Researchers from Cornell University have found that the estimates of methane emission from the industrial sector is much higher than what is reported. This finding was discovered through the use of a high-precision methane sensor and a Google Street View vehicle, which revealed that the methane emissions from plants grown using ammonia-based fertilizer was approximately one-hundred times greater than what was reported. This large gap between the estimations reported from a reliable source and actual measurements is both significant and alarming.
Natural gas, a widely used energy source in our time, is generally perceived to be a cleaner type of fossil fuel. However, methane itself is a component of natural gas, and the accumulation of methane in our atmosphere poses an even greater threat to global warming than carbon dioxide, which is generally thought to be the primary perpetrator. The fertilizer industry utilizes natural gas as both fuel for production and as one of the ingredients for urea and ammonia-based products. Plants producing ammonia fertilizer are often located near public roads, where emissions carried by wind can be detected; in this particular study, a mobile sensor was used. Incomplete chemical reactions during the production of fertilizer can result in unintentional loss of excess methane gas into the atmosphere. These types of emissions are termed “fugitive methane emissions” and were measured during the study in areas located near fertilizer production sites.
It was found that on average, 0.34 % of gas used in the production plants is emitted into the atmosphere.

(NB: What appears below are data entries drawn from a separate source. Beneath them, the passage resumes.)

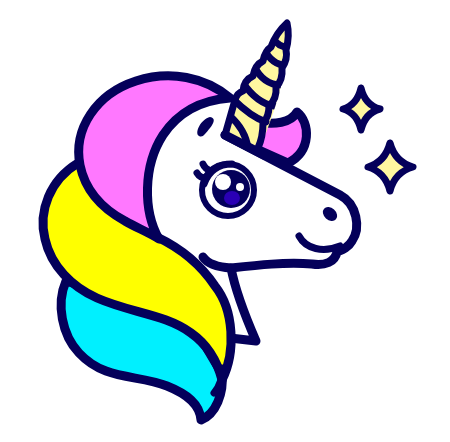
<!DOCTYPE html>
<html lang="en">
<head>
<meta charset="utf-8">
<title>Unicorn</title>
<style>
:root {
  --ink: #04005a;
  --pink: #ff78ff;
  --yellow: #ffff00;
  --cyan: #00f0ff;
  --cream: #fff7a0;
  --iris: #2a00b4;
  --paper: #ffffff;
}
html, body { margin: 0; background: var(--paper); overflow: hidden; }
svg { display: block; width: 450px; height: 442px; }
.outlined { stroke: var(--ink); stroke-width: 9; stroke-linejoin: round; stroke-linecap: round; }
.line { fill: none; stroke: var(--ink); stroke-width: 7; stroke-linecap: round; stroke-linejoin: round; }
.white { fill: var(--paper); }
.pink { fill: var(--pink); }
.yellow { fill: var(--yellow); }
.cyan { fill: var(--cyan); }
.cream { fill: var(--cream); }
.ink { fill: var(--ink); }
.iris { fill: var(--iris); }
</style>
</head>
<body>
<svg viewBox="0 0 450 442" role="img" aria-label="Unicorn head with a pink, yellow and blue mane and two sparkles">
  <defs>
    <clipPath id="horn-shape">
      <path d="M226 134 L238 98 Q258 54 287 23 Q293 70 259 150 Z"/>
    </clipPath>
    <clipPath id="pupil-shape"><circle cx="231" cy="189" r="18"/></clipPath>
  </defs>

  <g id="forelock">
    <path class="outlined pink" d="M258 122 C274 125 291 123 297 112 C310 122 312 151 288 163 L250 146 Z"/>
  </g>

  <g id="head">
    <path class="white" d="M231 98 L225 135 L340 195 C357 205 361 228 352 241 C348 248 342 251 337 252 C335 262 325 266 312 264 C285 262 258 265 231 268 C236 294 246 318 257 341 L228 338 L160 240 C140 190 150 110 231 98 Z"/>
    <path class="outlined" fill="none" d="M225 135 L340 195 C357 204 361 228 352 241 C348 248 342 250 337 252 C335 262 325 266 312 264 C285 262 258 265 231 268 C216 267 207 263 203 257"/>
    <path class="outlined" fill="none" stroke-width="8" d="M231 268 C236 294 246 318 256 341 L230 338"/>
    <path class="line" d="M299 236 C306 249 323 253 340 246"/>
    <ellipse class="ink" cx="330" cy="214" rx="6" ry="8" transform="rotate(-48 330 214)"/>
    <path class="ink" d="M210 117 C216 118 214 123 210 128 C205 134 203 138 199 136 C194 133 201 119 210 117 Z"/>
  </g>

  <g id="mane">
    <path class="outlined cyan" d="M66 281 C56 304 62 335 79 353 C105 381 137 374 167 386 C187 394 200 404 201 420 C216 414 224 393 222 374 L190 320 Z"/>
    <path class="outlined yellow" d="M78 163 C50 180 38 211 45 239 C51 266 72 287 97 298 C131 313 165 314 191 333 C208 345 217 360 222 380 C236 352 234 310 215 286 C199 262 178 247 157 237 L100 190 Z"/>
    <path class="outlined pink" d="M230 98 C205 77 170 70 136 81 C96 94 73 129 80 165 C85 190 101 208 125 221 C137 228 148 232 159 239 C143 211 143 166 163 135 C179 111 203 100 230 98 Z"/>
    <path class="line" d="M214 393 Q223 382 222 368"/>
  </g>

  <g id="horn">
    <path class="cream" d="M226 134 L238 98 Q258 54 287 23 Q293 70 259 150 Z"/>
    <g clip-path="url(#horn-shape)" class="line" stroke-width="6">
      <path d="M233 99 C246 112 257 119 266 122"/>
      <path d="M230 116 C239 124 246 134 248 148"/>
      <path d="M243 83 C252 96 262 104 274 106"/>
      <path d="M254 66 C260 78 269 85 281 85"/>
      <path d="M264 49 C269 59 277 66 288 65"/>
      <path d="M273 38 C277 45 282 48 292 47"/>
    </g>
    <path class="line" d="M225 135 L235 100 Q237 93 243 91 Q244 80 253 76 Q255 65 263 61 Q265 51 271 47 Q276 33 287 23 Q290 36 286 50 Q288 59 282 68 Q283 80 276 87 Q277 99 269 106 Q269 117 263 123 Q263 137 258 148"/>
    <path class="outlined" fill="none" d="M225 135 L264 155"/>
  </g>

  <g id="eye">
    <circle class="white" cx="228" cy="190" r="26" stroke="var(--ink)" stroke-width="6"/>
    <circle class="ink" cx="231" cy="189" r="19"/>
    <g clip-path="url(#pupil-shape)">
      <ellipse class="iris" cx="232" cy="198" rx="8" ry="7"/>
    </g>
    <circle class="white" cx="223" cy="182" r="8"/>
    <circle class="white" cx="240" cy="187" r="4"/>
    <path class="line" stroke-width="6" d="M204 184 C209 170 219 164 232 164"/>
    <path class="line" stroke-width="5" d="M206 178 Q200 178 197 173 M211 171 Q205 169 203 164"/>
  </g>

  <g id="sparkles" class="outlined cream" stroke-width="7">
    <path stroke-width="7" d="M361 88 Q365 105 380 109 Q365 113 361 130 Q357 113 343 109 Q357 105 361 88 Z"/>
    <path stroke-width="7" d="M390 143 Q395 162 413 167 Q395 172 390 191 Q385 172 368 167 Q385 162 390 143 Z"/>
  </g>
</svg>
</body>
</html>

Based on this value, it was calculated that total annual methane emissions from the entire industry is approximately 28 gigagrams, while the fertilizer industry’s self-reported estimate is only 0.2 gigagrams per year. In addition, the measured amount of methane surpasses the amount the EPA estimates of 8 gigagrams per year. Although 0.34% of methane is released into atmosphere may seem like a negligible amount, because it is such a potent greenhouse gas, its negative impact is strong.
The purpose of using ammonia-containing fertilizer is to supply plants with a nitrogen source as it is required for their growth and survival. xVital contains nitrogen, in the form of nitrate ions which is actually easier for the plants roots to absorb than traditional solid, ammonia-based fertilizers. Furthermore, these ions are produced using a high-tech probe which runs on electrical energy rather than fossil fuels. xVital has the power to reduce the amount of greenhouse gasses subjected into the atmosphere while increasing the rate of plant growth.